Monarchies descending from the late middle ages thus sought to establish monopoly over war while also fostering political life that consisted of ‘multiple subjugations that (took) place and function(ed) in the (entire) social body’. Dominance and subjugation would also be sustained through the use of power to punish, torture, and imprison.
The implications of these basic tenets of medieval rule were manifest in the use of brute force in the Americas in the service of all powerful monarchs, and in the creation and sustaining of new networks of power and subjugation. Right and legitimacy thus empowered agents of monarchies to deploy violence and force in service of Kingly power.
Viewed in juxtaposition with Foucault’s reasoning, The Village People’s most historical figure, the native American, serves a self contradictory role – he simultaneously signals the past through attire and aesthetic while simultaneously depoliticizing and rendering it invisible.
The Village People, it would turn out, are a potentially instructive case-in-point for a reflection on the degree to which the performance of multicultural harmony may be self-defeating. After all, in this case, multicultural bodies serve to mask structural privilege and domination rooted in medieval monarchy and the judiciary-based structures of power about which Foucault spoke so eloquently.
However, given that The Village People emerged as a French business effort inspired by Greenwich Village – the group was conceived by two French music producers while walking in New York – perhaps a more down-to-earth analysis of the disco group would explore this creative process of transatlantic exchange.
Author: George Katito
Delaney, Carol. Columbus and the Quest for Jerusalem. Simon and Schuster, 2011.
Foucault, Michel, and François Ewald. ” Society Must Be Defended”: Lectures at the Collège de France, 1975-1976. Vol. 1. Macmillan, 2003.

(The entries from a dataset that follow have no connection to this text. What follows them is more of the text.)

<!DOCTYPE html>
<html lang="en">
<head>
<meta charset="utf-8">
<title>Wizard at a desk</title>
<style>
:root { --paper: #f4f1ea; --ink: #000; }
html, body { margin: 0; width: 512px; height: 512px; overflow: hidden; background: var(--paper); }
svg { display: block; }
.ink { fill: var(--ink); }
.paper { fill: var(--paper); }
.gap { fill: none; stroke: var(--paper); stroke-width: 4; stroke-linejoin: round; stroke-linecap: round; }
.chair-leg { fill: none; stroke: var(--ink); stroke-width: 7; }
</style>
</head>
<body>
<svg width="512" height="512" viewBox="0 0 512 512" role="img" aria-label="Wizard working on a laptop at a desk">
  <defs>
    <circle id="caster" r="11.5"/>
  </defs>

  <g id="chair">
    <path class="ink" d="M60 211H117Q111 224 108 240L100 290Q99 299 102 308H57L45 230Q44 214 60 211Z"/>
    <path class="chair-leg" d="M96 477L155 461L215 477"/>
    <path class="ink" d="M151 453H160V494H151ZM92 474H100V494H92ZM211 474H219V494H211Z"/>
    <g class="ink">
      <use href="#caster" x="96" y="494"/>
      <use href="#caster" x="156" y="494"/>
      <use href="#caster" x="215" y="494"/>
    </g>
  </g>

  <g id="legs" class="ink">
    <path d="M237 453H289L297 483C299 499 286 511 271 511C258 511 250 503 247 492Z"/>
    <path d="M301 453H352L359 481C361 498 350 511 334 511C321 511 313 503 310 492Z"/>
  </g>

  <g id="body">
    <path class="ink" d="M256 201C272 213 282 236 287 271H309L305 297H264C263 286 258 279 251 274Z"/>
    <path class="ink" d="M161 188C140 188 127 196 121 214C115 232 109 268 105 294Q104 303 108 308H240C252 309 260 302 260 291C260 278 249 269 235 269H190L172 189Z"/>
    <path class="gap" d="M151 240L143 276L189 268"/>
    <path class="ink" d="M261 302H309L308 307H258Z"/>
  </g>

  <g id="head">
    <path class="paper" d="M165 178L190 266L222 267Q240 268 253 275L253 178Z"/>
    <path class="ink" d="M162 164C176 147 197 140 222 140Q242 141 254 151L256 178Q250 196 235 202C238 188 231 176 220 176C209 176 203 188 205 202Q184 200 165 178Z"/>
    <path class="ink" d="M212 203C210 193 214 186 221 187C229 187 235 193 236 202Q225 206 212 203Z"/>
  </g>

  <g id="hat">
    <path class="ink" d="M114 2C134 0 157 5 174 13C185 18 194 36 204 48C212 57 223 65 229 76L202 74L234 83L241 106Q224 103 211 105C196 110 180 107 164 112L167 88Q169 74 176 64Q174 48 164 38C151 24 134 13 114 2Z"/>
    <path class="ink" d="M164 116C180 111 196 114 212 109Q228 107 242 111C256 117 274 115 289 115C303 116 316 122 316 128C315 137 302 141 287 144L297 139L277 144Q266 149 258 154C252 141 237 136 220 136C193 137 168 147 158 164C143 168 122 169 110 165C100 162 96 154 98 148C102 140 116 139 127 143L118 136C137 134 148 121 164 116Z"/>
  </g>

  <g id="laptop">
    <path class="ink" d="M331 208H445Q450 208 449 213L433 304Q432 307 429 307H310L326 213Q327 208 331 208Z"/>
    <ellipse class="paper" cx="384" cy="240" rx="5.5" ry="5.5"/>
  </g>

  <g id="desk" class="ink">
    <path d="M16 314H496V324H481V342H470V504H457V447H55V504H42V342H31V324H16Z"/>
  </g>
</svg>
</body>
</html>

Scott Lauria Morgensen. Spaces between us: Queer settler colonialism and indigenous decolonization. U of Minnesota Press, 2011.